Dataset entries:
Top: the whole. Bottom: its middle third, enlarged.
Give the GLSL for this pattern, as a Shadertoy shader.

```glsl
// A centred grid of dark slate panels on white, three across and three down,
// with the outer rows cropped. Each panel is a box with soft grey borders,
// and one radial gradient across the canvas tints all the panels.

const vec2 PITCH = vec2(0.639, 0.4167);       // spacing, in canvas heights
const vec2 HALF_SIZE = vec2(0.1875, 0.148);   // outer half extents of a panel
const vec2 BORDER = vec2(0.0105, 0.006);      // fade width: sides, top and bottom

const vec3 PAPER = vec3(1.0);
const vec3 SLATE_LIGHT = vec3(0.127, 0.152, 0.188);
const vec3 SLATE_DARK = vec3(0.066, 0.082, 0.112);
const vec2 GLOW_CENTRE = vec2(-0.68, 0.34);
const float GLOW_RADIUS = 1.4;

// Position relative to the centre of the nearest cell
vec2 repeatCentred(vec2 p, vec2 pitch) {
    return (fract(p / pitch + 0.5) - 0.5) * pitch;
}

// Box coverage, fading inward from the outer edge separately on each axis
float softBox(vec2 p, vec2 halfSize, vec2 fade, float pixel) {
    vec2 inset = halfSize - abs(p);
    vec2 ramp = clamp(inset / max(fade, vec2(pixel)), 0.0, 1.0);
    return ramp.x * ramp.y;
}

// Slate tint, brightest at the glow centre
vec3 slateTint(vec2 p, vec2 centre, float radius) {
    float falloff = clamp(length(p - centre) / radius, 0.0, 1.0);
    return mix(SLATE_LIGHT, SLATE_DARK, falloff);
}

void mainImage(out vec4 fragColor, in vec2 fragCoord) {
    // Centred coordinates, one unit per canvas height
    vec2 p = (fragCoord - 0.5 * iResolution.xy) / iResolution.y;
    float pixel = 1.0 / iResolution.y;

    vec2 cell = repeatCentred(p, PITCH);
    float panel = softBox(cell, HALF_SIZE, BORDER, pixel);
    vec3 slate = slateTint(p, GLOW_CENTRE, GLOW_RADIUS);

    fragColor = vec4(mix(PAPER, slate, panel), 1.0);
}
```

Task:
Every record must appear in the answer exactly as it does above.

Result for this exercise:
Top: the whole. Bottom: its middle third, enlarged.
Give the GLSL for this pattern, as a Shadertoy shader.

```glsl
// A centred grid of dark slate panels on white, three across and three down,
// with the outer rows cropped. Each panel is a box with soft grey borders,
// and one radial gradient across the canvas tints all the panels.

const vec2 PITCH = vec2(0.639, 0.4167);       // spacing, in canvas heights
const vec2 HALF_SIZE = vec2(0.1875, 0.148);   // outer half extents of a panel
const vec2 BORDER = vec2(0.0105, 0.006);      // fade width: sides, top and bottom

const vec3 PAPER = vec3(1.0);
const vec3 SLATE_LIGHT = vec3(0.127, 0.152, 0.188);
const vec3 SLATE_DARK = vec3(0.066, 0.082, 0.112);
const vec2 GLOW_CENTRE = vec2(-0.68, 0.34);
const float GLOW_RADIUS = 1.4;

// Position relative to the centre of the nearest cell
vec2 repeatCentred(vec2 p, vec2 pitch) {
    return (fract(p / pitch + 0.5) - 0.5) * pitch;
}

// Box coverage, fading inward from the outer edge separately on each axis
float softBox(vec2 p, vec2 halfSize, vec2 fade, float pixel) {
    vec2 inset = halfSize - abs(p);
    vec2 ramp = clamp(inset / max(fade, vec2(pixel)), 0.0, 1.0);
    return ramp.x * ramp.y;
}

// Slate tint, brightest at the glow centre
vec3 slateTint(vec2 p, vec2 centre, float radius) {
    float falloff = clamp(length(p - centre) / radius, 0.0, 1.0);
    return mix(SLATE_LIGHT, SLATE_DARK, falloff);
}

void mainImage(out vec4 fragColor, in vec2 fragCoord) {
    // Centred coordinates, one unit per canvas height
    vec2 p = (fragCoord - 0.5 * iResolution.xy) / iResolution.y;
    float pixel = 1.0 / iResolution.y;

    vec2 cell = repeatCentred(p, PITCH);
    float panel = softBox(cell, HALF_SIZE, BORDER, pixel);
    vec3 slate = slateTint(p, GLOW_CENTRE, GLOW_RADIUS);

    fragColor = vec4(mix(PAPER, slate, panel), 1.0);
}
```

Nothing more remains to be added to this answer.